“It was difficult to know which way it was going to go because of the trees in the Abbey Gardens so we decided to delay the opening to see if it settled down, which luckily it did.
“The sun came out and we had a brilliant afternoon with lots of people.”
Despite the close call, an estimated 100,000 people descended on the town for the ever popular three day flurry of festivities.
Crowds flocked to hotspots including Angel Hill, Hatter Street, Charter Square, the Athenaeum and The Apex for the usual feast of the senses at the fayre’s 300 stalls.
Entertainment was in full flow with music from the Greene King stage, street artists, carol services at St Edmundsbury Cathedral, a living nativity and Santa in his grotto in the Abbey Gardens.

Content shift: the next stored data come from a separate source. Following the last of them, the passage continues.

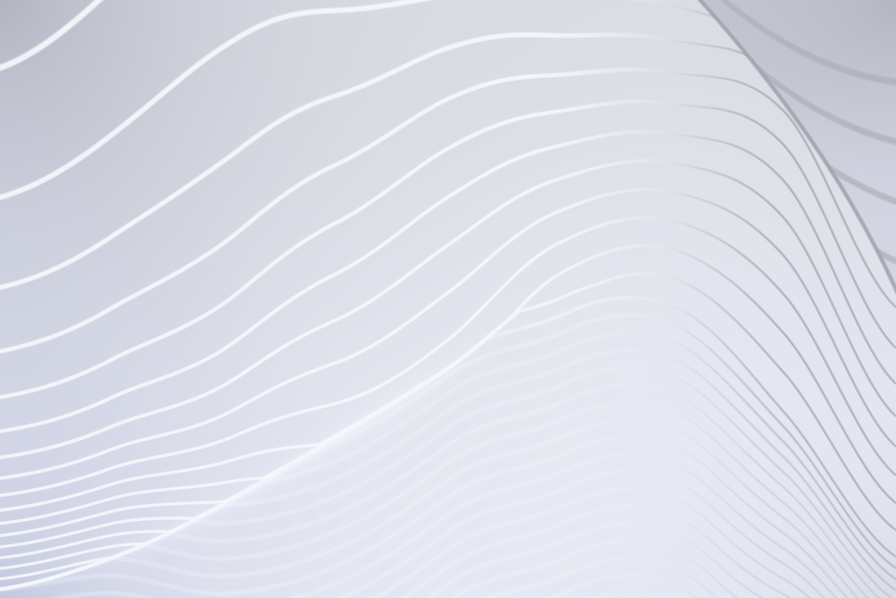
A Shadertoy shader for this background:

```glsl
// Pale flowing ribbons: a family of wave curves crowds along a fold, then fans out.
// Each curve has a height set by its index, with wave settings splined across x;
// white strokes turn into thin grey ones, and a shaded panel closes the top right.

// Wave settings at x: fold depth, index at the fold, line spacing, upper spread
vec4 waveSettings(float x) {
    const vec4 columns[9] = vec4[9](
        vec4(0.986, 16.0, 0.0166, 0.607),
        vec4(0.934, 15.0, 0.0176, 0.690),
        vec4(0.848, 11.0, 0.0273, 0.742),
        vec4(0.738, 8.8, 0.0605, 0.371),
        vec4(0.617, 8.6, 0.0780, 0.049),
        vec4(0.486, 9.5, 0.0510, 0.098),
        vec4(0.512, 11.0, 0.0470, 0.049),
        vec4(0.688, 11.0, 0.0664, -0.098),
        vec4(0.934, 11.0, 0.0430, 0.254));
    float s = clamp(x / 0.1875, 0.0, 7.999);
    int i = int(s);
    float t = s - float(i);
    vec4 a = columns[max(i - 1, 0)], b = columns[i];
    vec4 c = columns[i + 1], d = columns[min(i + 2, 8)];
    return b + 0.5 * t * (c - a + t * (2.0 * a - 5.0 * b + 4.0 * c - d
             + t * (3.0 * (b - c) + d - a)));
}

// Depth below the top edge of curve n
float waveDepth(float n, float x, vec4 w) {
    float crowded = 3.0 * smoothstep(0.94, 0.75, x);
    float lowerGap = mix(0.029, 0.018, smoothstep(1.2, 1.5, x));
    return w.x - w.z * max(w.y - n, 0.0) - w.w * exp(-0.4 * n)
         + lowerGap * max(n - w.y - crowded, 0.0);
}

float stroke(float dist, float halfWidth, float pixel) {
    return smoothstep(halfWidth + pixel, halfWidth * 0.4, dist);
}

// Soft paper tones with darker corners
vec3 paper(vec2 p) {
    vec3 color = mix(vec3(0.842, 0.852, 0.880), vec3(0.895, 0.905, 0.945),
                     smoothstep(0.05, 0.95, p.y));
    color -= vec3(0.045, 0.043, 0.025) * smoothstep(0.65, 0.0, p.x);
    color += 0.025 * exp(-4.0 * dot(p - vec2(1.1, 0.4), p - vec2(1.1, 0.4)));
    color -= 0.10 * exp(-5.0 * length(p));
    color -= vec3(0.09, 0.08, 0.05) * exp(-6.0 * length(p - vec2(0.0, 1.0)));
    return color - 0.05 * exp(-7.0 * length(p - vec2(1.5, 1.0)));
}

void mainImage(out vec4 fragColor, in vec2 fragCoord) {
    float pixel = 1.0 / iResolution.y;
    vec2 p = fragCoord * pixel;
    p.x *= 1.5 * iResolution.y / iResolution.x;
    p.y = 1.0 - p.y;   // depth from the top

    vec3 color = paper(p);
    const float stepX = 0.002;
    vec4 here = waveSettings(p.x), next = waveSettings(p.x + stepX);

    // Light gathered along the fold
    float foldGlow = exp(-55.0 * abs(p.y - here.x)) * smoothstep(0.9, 0.65, p.x);
    color += 0.035 * foldGlow * smoothstep(0.0, 0.25, p.x);

    // Wave strokes
    float white = smoothstep(1.18, 0.88, p.x);
    float grey = smoothstep(1.08, 1.32, p.x);
    for (int i = 0; i < 30; i++) {
        float n = float(i);
        float depth = waveDepth(n, p.x, here);
        float slope = (waveDepth(n, p.x + stepX, next) - depth) / stepX;
        float dist = abs(p.y - depth) / sqrt(1.0 + slope * slope);
        float lower = smoothstep(0.0, 3.0, n - here.y);
        float lightWidth = 0.0021 + 0.0038 * exp(-0.25 * n) + 0.002 * lower;
        float lightInk = stroke(dist, lightWidth, pixel) * white * mix(0.93, 0.28, lower);
        float darkInk = stroke(dist, 0.0016, pixel) * grey
                      * mix(0.65, 0.22, smoothstep(9.0, 17.0, n));
        color = mix(color, vec3(0.965, 0.970, 0.985), lightInk);
        color = mix(color, vec3(0.62, 0.62, 0.66), darkInk);
    }

    // Shaded panel behind the diagonal edge
    float edgeX = 1.172 + 0.9 * p.y - 0.46 * p.y * p.y;
    float side = (p.x - edgeX) / sqrt(1.0 + pow(0.9 - 0.92 * p.y, 2.0));
    vec3 panel = mix(vec3(0.765, 0.775, 0.820), vec3(0.83, 0.84, 0.89),
                     smoothstep(0.0, 0.4, p.y));
    panel -= 0.06 * exp(-7.0 * length(p - vec2(1.5, 0.0)));
    float back = 1.5 - p.x;
    for (int j = 0; j < 4; j++) {
        float n = float(j);
        float depth = 0.137 + 0.1 * n - (0.13 + 0.12 * n) * back - 1.2 * back * back;
        float band = stroke(abs(p.y - depth), 0.007, pixel);
        panel = mix(panel, vec3(0.68, 0.68, 0.73), 0.7 * band);
    }
    color = mix(color, panel, smoothstep(-pixel, pixel, side));
    color = mix(color, vec3(0.63, 0.63, 0.67), 0.85 * stroke(abs(side), 0.0035, pixel));

    fragColor = vec4(clamp(color, 0.0, 1.0), 1.0);
}
```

Ms Fairweather said attendance was about the same as last year and the event continues to be a draw for people across the country.
She said: “People stay for the weekend with coaches from all over. They also come for the day as far as Nottingham and Birmingham.”
The temperamental weather did not dampen the traders’ spirits either.
Ms Fairweather said: “A few traders did pack up Saturday evening or Sunday morning because it was so windy. It was no more than three or four.”
When asked about the traffic, she said: “The car parks coped very well, the park and rides worked well and we had extra parking at Greene King.”
About 80 stewards were taken on for the fayre and 50 college students as well as volunteers from the Rotary Club and Round Table provided support
Mark Cordell, chief executive of town centre improvement organisation Bid4Bury, said there had been ‘considerable economic benefits to large numbers of businesses’.
He said: “In the arc some store takings were considerably up on a normal weekend. For our food and drink establishments it appears it has been very successful.”